- Medical exposures. In some cases, children who have been exposed to some forms of high-dose chemotherapy or radiation may develop a second malignancy later in life. These strong anticancer agents can alter cells and/or the immune system, which can lead to a second malignancy later in life.
How do genes affect cancer growth?
The discovery of certain types of genes that contribute to cancer has been an extremely important development for cancer research. The majority of cancers are observed to have some type of genetic alteration. Some of these alterations are inherited, while non-inherited alterations can occur at any point during life.
Usually the number of cells in any of our body tissues is tightly controlled so that new cells are made for normal growth and development, as well as to replace dying cells. Ultimately, cancer is a loss of this balance due to genetic alterations that "tip the balance" in favor of excessive cell growth. There are many types of genes that can affect cell growth. Some of these genes are altered (mutated) in certain types of cancers, including the following groups of genes:
- Oncogenes. These genes help normal cells grows. When these genes become mutated or have too many copies in a cell, the cell grows out of control. This uncontrolled cell growth allows abnormal cancer cells to also grow out of control. Scientists are currently unsure what causes these changes in oncogenes that lead to cancer growth.
- Tumor suppressor genes. These genes are able to recognize abnormal growth and reproduction of damaged cells, or cancer cells, and can interrupt their reproduction until the defect is corrected. If the tumor suppressor genes are mutated, they become unable to control normal cell growth and allow cancer cells to begin to grow.

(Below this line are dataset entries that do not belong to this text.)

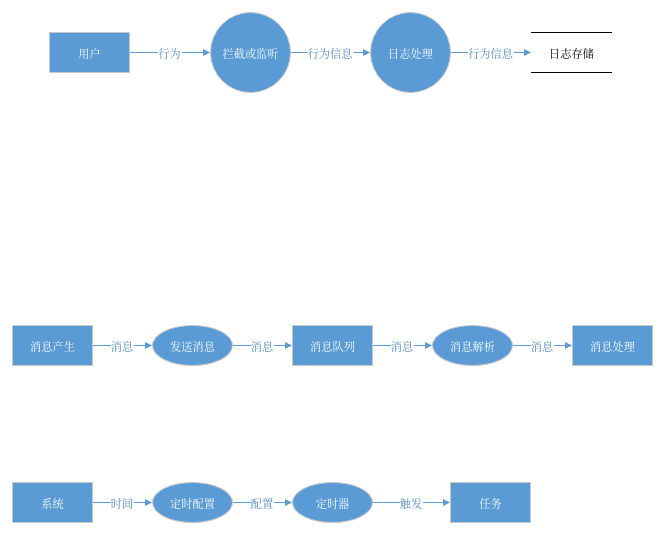
<!DOCTYPE html>
<html lang="zh-CN">
<head>
<meta charset="utf-8">
<title>数据流图</title>
<style>
:root {
  --paper: #ffffff;
  --node: #5b9bd5;
  --node-edge: #c8c8c8;
  --node-text: #feffff;
  --link: #5b9bd5;
  --link-text: #4f88bb;
  --ink: #000000;
}
* { box-sizing: border-box; }
html, body { margin: 0; }
body {
  position: relative;
  width: 665px;
  height: 535px;
  overflow: hidden;
  background: var(--paper);
  font: 11.2px/16px "Noto Serif CJK SC", "Noto Serif", serif;
  white-space: nowrap;
}
.flow {
  position: absolute;
  left: 12px;
  display: flex;
  align-items: center;
  height: 41px;
}
.flow-log { left: 49px; top: 12px; height: 81px; }
.flow-message { top: 325px; }
.flow-timer { top: 482px; }

.node {
  flex: none;
  display: flex;
  align-items: center;
  justify-content: center;
  width: 81px;
  height: 41px;
  border: 1px solid var(--node-edge);
  background: var(--node);
  color: var(--node-text);
}
.process { border-radius: 50%; }
.flow-log .process { height: 81px; }
.store {
  border-color: var(--ink);
  border-width: 1px 0;
  background: none;
  color: var(--ink);
}

.link {
  flex: none;
  display: flex;
  align-items: center;
  width: 59px;
  color: var(--link-text);
}
.flow-log .link { width: 80px; }
.flow-log .link.short { width: 79px; }
.flow-timer .link.long { width: 77px; }
.link::before, .link::after {
  content: "";
  flex: 1;
  height: 7px;
  background: linear-gradient(var(--link), var(--link)) center / 100% 1px no-repeat;
}
.link::after {
  background: var(--link);
  clip-path: polygon(0 3px, calc(100% - 7px) 3px, calc(100% - 7px) 0, 100% 3.5px, calc(100% - 7px) 7px, calc(100% - 7px) 4px, 0 4px);
}
.link span { padding: 0 1px 0 0; }
</style>
</head>
<body>
<section class="flow flow-log">
  <div class="node">用户</div>
  <div class="link"><span>行为</span></div>
  <div class="node process">拦截或监听</div>
  <div class="link short"><span>行为信息</span></div>
  <div class="node process">日志处理</div>
  <div class="link"><span>行为信息</span></div>
  <div class="node store">日志存储</div>
</section>

<section class="flow flow-message">
  <div class="node">消息产生</div>
  <div class="link"><span>消息</span></div>
  <div class="node process">发送消息</div>
  <div class="link"><span>消息</span></div>
  <div class="node">消息队列</div>
  <div class="link"><span>消息</span></div>
  <div class="node process">消息解析</div>
  <div class="link"><span>消息</span></div>
  <div class="node">消息处理</div>
</section>

<section class="flow flow-timer">
  <div class="node">系统</div>
  <div class="link"><span>时间</span></div>
  <div class="node process">定时配置</div>
  <div class="link"><span>配置</span></div>
  <div class="node process">定时器</div>
  <div class="link long"><span>触发</span></div>
  <div class="node">任务</div>
</section>
</body>
</html>
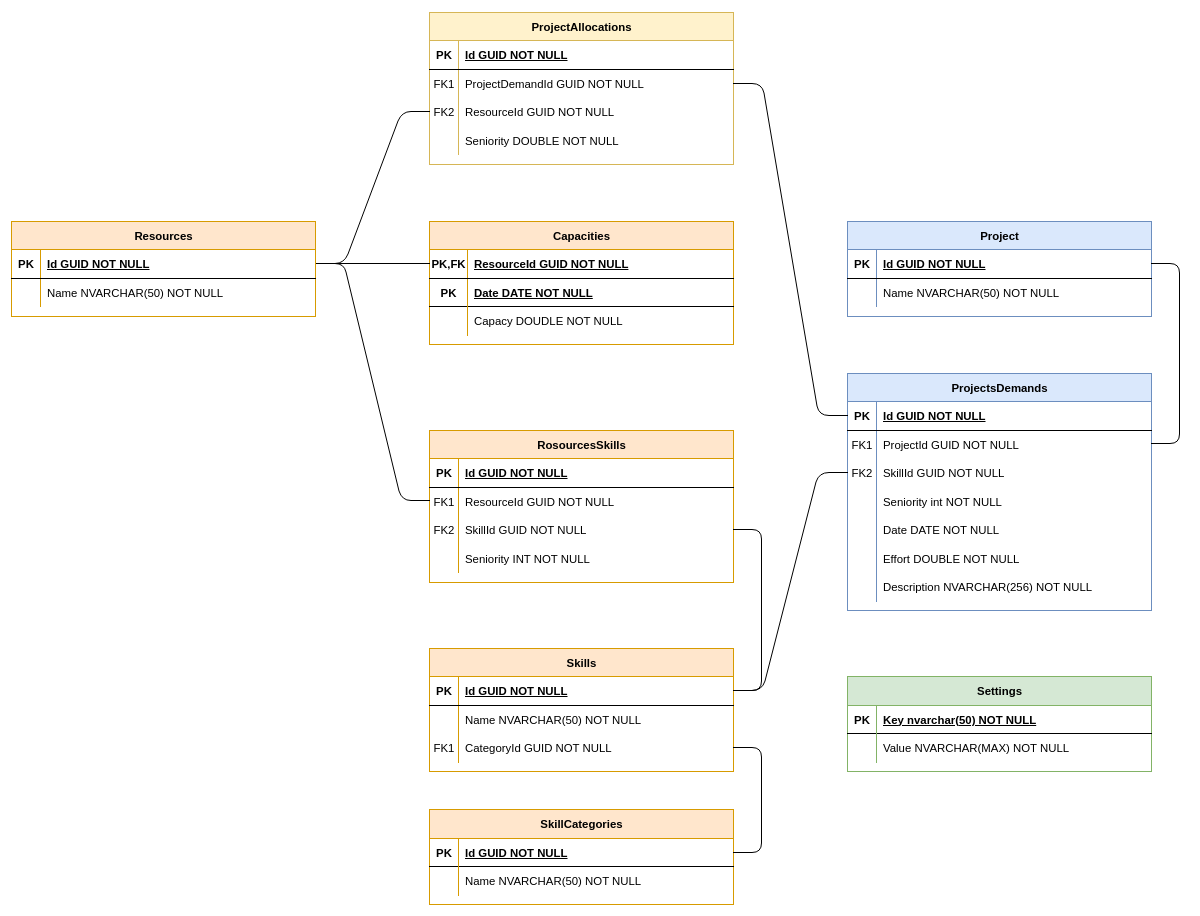
<!DOCTYPE html>
<html lang="en">
<head>
<meta charset="utf-8">
<title>Resource planning database schema</title>
<style>
:root {
  --ink: #000;
  --paper: #fff;
  --orange-fill: #ffe6cc;
  --orange-line: #d79b00;
  --yellow-fill: #fff2cc;
  --yellow-line: #d6b656;
  --blue-fill: #dae8fc;
  --blue-line: #6c8ebf;
  --green-fill: #d5e8d4;
  --green-line: #82b366;
  --row: 28.5px;
}
* { box-sizing: border-box; margin: 0; padding: 0; }
body { background: var(--paper); overflow: hidden; }
.schema {
  position: relative;
  width: 1200px;
  height: 916px;
  overflow: hidden;
  background: var(--paper);
  color: var(--ink);
  font: 11.4px "Liberation Sans", Arial, sans-serif;
}
.connectors { position: absolute; inset: 0; fill: none; stroke: var(--ink); stroke-width: 1; }
.entity {
  --fill: var(--orange-fill);
  --line: var(--orange-line);
  --key: 29px;
  position: absolute;
  width: 305px;
  padding-bottom: 8.5px;
  border: 1px solid var(--line);
  background: var(--paper);
}
.yellow { --fill: var(--yellow-fill); --line: var(--yellow-line); }
.blue { --fill: var(--blue-fill); --line: var(--blue-line); }
.green { --fill: var(--green-fill); --line: var(--green-line); }
.entity h2 {
  height: var(--row);
  border-bottom: 1px solid var(--line);
  background: var(--fill);
  font-size: inherit;
  line-height: 28px;
  text-align: center;
}
.entity ul { list-style: none; }
.entity li {
  display: grid;
  grid-template-columns: var(--key) 1fr;
  height: var(--row);
  margin: 0 -1px;
  padding: 0 1px;
  line-height: 28px;
  white-space: nowrap;
}
.entity b {
  display: flex;
  justify-content: center;
  border-right: 1px solid var(--line);
  font-weight: inherit;
}
.entity span { padding-left: 6px; }
.entity .primary { font-weight: bold; }
.entity .primary span { text-decoration: underline; }
.entity .ruled { border-bottom: 1px solid var(--ink); }

.allocations { left: 429px; top: 11.5px; }
.resources { left: 11px; top: 220.5px; }
.capacities { left: 429px; top: 220.5px; --key: 38px; }
.project { left: 847px; top: 220.5px; }
.demands { left: 847px; top: 372.5px; }
.resource-skills { left: 429px; top: 429.5px; }
.skills { left: 429px; top: 647.5px; }
.settings { left: 847px; top: 676px; }
.categories { left: 429px; top: 809px; }
</style>
</head>
<body>
<main class="schema">

  <section class="entity yellow allocations">
    <h2>ProjectAllocations</h2>
    <ul>
      <li class="primary ruled"><b>PK</b><span>Id GUID NOT NULL</span></li>
      <li><b>FK1</b><span>ProjectDemandId GUID NOT NULL</span></li>
      <li><b>FK2</b><span>ResourceId GUID NOT NULL</span></li>
      <li><b></b><span>Seniority DOUBLE NOT NULL</span></li>
    </ul>
  </section>

  <section class="entity resources">
    <h2>Resources</h2>
    <ul>
      <li class="primary ruled"><b>PK</b><span>Id GUID NOT NULL</span></li>
      <li><b></b><span>Name NVARCHAR(50) NOT NULL</span></li>
    </ul>
  </section>

  <section class="entity capacities">
    <h2>Capacities</h2>
    <ul>
      <li class="primary ruled"><b>PK,FK</b><span>ResourceId GUID NOT NULL</span></li>
      <li class="primary ruled"><b>PK</b><span>Date DATE NOT NULL</span></li>
      <li><b></b><span>Capacy DOUDLE NOT NULL</span></li>
    </ul>
  </section>

  <section class="entity blue project">
    <h2>Project</h2>
    <ul>
      <li class="primary ruled"><b>PK</b><span>Id GUID NOT NULL</span></li>
      <li><b></b><span>Name NVARCHAR(50) NOT NULL</span></li>
    </ul>
  </section>

  <section class="entity blue demands">
    <h2>ProjectsDemands</h2>
    <ul>
      <li class="primary ruled"><b>PK</b><span>Id GUID NOT NULL</span></li>
      <li><b>FK1</b><span>ProjectId GUID NOT NULL</span></li>
      <li><b>FK2</b><span>SkillId GUID NOT NULL</span></li>
      <li><b></b><span>Seniority int NOT NULL</span></li>
      <li><b></b><span>Date DATE NOT NULL</span></li>
      <li><b></b><span>Effort DOUBLE NOT NULL</span></li>
      <li><b></b><span>Description NVARCHAR(256) NOT NULL</span></li>
    </ul>
  </section>

  <section class="entity resource-skills">
    <h2>RosourcesSkills</h2>
    <ul>
      <li class="primary ruled"><b>PK</b><span>Id GUID NOT NULL</span></li>
      <li><b>FK1</b><span>ResourceId GUID NOT NULL</span></li>
      <li><b>FK2</b><span>SkillId GUID NOT NULL</span></li>
      <li><b></b><span>Seniority INT NOT NULL</span></li>
    </ul>
  </section>

  <section class="entity skills">
    <h2>Skills</h2>
    <ul>
      <li class="primary ruled"><b>PK</b><span>Id GUID NOT NULL</span></li>
      <li><b></b><span>Name NVARCHAR(50) NOT NULL</span></li>
      <li><b>FK1</b><span>CategoryId GUID NOT NULL</span></li>
    </ul>
  </section>

  <section class="entity green settings">
    <h2>Settings</h2>
    <ul>
      <li class="primary ruled"><b>PK</b><span>Key nvarchar(50) NOT NULL</span></li>
      <li><b></b><span>Value NVARCHAR(MAX) NOT NULL</span></li>
    </ul>
  </section>

  <section class="entity categories">
    <h2>SkillCategories</h2>
    <ul>
      <li class="primary ruled"><b>PK</b><span>Id GUID NOT NULL</span></li>
      <li><b></b><span>Name NVARCHAR(50) NOT NULL</span></li>
    </ul>
  </section>

  <svg class="connectors" width="1200" height="916" viewBox="0 0 1200 916" aria-hidden="true">
    <!-- Resources to allocations, capacities and skills -->
    <path d="M316 263.5H335Q344 263.5 348 254L398 121Q402 111.5 411 111.5H430"/>
    <path d="M316 263.5H430"/>
    <path d="M316 263.5H335Q344 263.5 346 272L399 491Q402 500.5 411 500.5H430"/>
    <!-- Allocations to demands -->
    <path d="M733 83.5H752Q762 83.5 764 93L817 406Q819 415.5 829 415.5H848"/>
    <!-- Project to demands -->
    <path d="M1151 263.5H1170Q1179.5 263.5 1179.5 273V434Q1179.5 443.5 1170 443.5H1151"/>
    <!-- Skills to demands and resource skills -->
    <path d="M848 472.5H829Q819 472.5 816 482L765 681Q762 690.5 752 690.5H733"/>
    <path d="M733 529.5H752Q761.5 529.5 761.5 539V681Q761.5 690.5 752 690.5H733"/>
    <!-- Skills to categories -->
    <path d="M733 747.5H752Q761.5 747.5 761.5 757V843Q761.5 852.5 752 852.5H733"/>
  </svg>

</main>
</body>
</html>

- DNA repair genes. These genes help recognize errors when DNA is copied to make a new cell. If these genes are not working properly, errors in the DNA can be transmitted to new cells, causing them to be damaged. This damaged DNA can then lead to the formation of cancer in some cells.